▶ _WHAT NEEDS TO BE DONE_
Below are the records; give again exactly the line with "var(--paper); text-decoration: none;", the line with "flex; height: 30px;", and each line that lies between them, and nothing besides.

▶ _RECORDS SUPPLIED_
⁂
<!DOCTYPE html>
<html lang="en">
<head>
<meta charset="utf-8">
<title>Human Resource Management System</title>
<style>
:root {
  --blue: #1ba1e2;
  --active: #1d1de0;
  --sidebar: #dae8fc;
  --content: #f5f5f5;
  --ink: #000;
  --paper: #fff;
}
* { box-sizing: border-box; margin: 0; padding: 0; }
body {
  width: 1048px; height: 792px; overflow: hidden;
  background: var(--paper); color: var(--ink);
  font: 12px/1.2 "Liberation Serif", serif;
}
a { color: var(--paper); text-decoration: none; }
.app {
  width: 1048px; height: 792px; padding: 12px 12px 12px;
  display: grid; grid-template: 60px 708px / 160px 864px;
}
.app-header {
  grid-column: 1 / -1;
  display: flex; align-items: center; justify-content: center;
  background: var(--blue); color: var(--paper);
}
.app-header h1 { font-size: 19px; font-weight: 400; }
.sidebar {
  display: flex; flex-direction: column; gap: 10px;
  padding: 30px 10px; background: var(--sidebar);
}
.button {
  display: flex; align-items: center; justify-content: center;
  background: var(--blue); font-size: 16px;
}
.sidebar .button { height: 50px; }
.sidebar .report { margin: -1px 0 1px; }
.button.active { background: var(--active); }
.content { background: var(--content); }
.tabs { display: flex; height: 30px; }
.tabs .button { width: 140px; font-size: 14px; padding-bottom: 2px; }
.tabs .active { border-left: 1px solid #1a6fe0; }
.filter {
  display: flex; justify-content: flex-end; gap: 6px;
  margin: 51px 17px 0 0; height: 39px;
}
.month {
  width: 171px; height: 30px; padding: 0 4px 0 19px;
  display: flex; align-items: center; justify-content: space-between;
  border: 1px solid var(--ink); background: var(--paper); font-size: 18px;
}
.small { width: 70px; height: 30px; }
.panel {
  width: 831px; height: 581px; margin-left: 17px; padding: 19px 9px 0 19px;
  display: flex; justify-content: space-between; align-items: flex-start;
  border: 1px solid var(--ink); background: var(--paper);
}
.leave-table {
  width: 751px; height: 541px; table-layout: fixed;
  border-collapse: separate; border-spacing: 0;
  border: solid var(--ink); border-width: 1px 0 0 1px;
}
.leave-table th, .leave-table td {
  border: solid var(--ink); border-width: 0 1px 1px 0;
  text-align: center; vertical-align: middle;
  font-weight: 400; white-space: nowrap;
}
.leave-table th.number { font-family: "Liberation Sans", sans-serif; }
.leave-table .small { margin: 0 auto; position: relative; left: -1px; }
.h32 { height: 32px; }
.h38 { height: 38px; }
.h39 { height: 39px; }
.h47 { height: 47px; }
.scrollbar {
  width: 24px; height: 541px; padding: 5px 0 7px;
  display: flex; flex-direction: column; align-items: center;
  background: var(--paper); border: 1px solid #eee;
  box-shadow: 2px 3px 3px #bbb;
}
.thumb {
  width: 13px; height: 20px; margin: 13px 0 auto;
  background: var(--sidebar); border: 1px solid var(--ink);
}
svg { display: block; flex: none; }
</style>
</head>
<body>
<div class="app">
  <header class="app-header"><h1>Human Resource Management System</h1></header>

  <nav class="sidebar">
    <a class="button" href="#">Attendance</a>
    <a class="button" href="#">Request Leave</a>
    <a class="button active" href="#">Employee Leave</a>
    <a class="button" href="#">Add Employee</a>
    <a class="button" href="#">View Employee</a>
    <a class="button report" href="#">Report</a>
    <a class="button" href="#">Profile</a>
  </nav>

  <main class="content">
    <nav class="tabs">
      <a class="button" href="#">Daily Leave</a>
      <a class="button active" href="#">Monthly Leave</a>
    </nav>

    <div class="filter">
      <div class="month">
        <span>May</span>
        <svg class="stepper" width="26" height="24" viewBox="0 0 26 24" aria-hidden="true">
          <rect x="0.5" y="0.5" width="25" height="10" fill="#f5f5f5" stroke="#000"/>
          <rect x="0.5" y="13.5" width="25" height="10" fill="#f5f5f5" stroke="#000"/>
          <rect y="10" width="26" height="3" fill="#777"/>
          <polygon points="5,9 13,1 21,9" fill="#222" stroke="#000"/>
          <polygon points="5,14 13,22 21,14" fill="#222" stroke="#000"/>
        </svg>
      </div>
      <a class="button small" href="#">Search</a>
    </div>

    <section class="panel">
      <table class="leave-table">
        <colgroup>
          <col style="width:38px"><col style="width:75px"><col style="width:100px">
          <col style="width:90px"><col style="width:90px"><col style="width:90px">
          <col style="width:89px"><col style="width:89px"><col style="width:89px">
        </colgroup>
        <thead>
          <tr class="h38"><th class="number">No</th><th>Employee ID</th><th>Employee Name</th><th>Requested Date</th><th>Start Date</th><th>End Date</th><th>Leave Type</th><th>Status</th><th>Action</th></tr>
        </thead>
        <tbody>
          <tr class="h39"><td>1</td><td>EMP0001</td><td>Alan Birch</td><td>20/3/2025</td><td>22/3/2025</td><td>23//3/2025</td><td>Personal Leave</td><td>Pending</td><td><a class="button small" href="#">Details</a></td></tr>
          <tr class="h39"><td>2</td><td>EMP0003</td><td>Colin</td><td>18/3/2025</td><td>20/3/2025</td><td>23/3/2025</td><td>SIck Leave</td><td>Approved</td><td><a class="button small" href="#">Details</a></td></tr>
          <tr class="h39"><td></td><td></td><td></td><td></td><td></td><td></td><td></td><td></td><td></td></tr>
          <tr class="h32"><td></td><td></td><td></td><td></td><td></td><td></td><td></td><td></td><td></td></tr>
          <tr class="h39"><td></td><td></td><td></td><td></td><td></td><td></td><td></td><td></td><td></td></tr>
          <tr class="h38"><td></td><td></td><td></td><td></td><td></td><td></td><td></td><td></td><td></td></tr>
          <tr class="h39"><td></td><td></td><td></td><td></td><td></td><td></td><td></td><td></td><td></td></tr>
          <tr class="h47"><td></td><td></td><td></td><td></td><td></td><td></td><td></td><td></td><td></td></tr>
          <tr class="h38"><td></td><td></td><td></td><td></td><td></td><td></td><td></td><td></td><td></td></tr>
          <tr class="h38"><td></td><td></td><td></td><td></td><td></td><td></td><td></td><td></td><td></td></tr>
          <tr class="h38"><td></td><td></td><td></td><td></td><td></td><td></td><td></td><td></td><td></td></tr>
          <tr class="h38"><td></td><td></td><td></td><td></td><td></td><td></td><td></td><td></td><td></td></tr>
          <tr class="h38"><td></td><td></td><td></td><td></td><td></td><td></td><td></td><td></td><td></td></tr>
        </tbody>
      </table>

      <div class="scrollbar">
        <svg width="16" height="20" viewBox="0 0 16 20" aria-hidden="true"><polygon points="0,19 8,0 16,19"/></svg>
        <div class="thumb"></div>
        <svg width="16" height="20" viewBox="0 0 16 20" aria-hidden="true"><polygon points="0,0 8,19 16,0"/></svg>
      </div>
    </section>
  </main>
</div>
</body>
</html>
⁂
▶ _RESPONSE AREA_
a { color: var(--paper); text-decoration: none; }
.app {
  width: 1048px; height: 792px; padding: 12px 12px 12px;
  display: grid; grid-template: 60px 708px / 160px 864px;
}
.app-header {
  grid-column: 1 / -1;
  display: flex; align-items: center; justify-content: center;
  background: var(--blue); color: var(--paper);
}
.app-header h1 { font-size: 19px; font-weight: 400; }
.sidebar {
  display: flex; flex-direction: column; gap: 10px;
  padding: 30px 10px; background: var(--sidebar);
}
.button {
  display: flex; align-items: center; justify-content: center;
  background: var(--blue); font-size: 16px;
}
.sidebar .button { height: 50px; }
.sidebar .report { margin: -1px 0 1px; }
.button.active { background: var(--active); }
.content { background: var(--content); }
.tabs { display: flex; height: 30px; }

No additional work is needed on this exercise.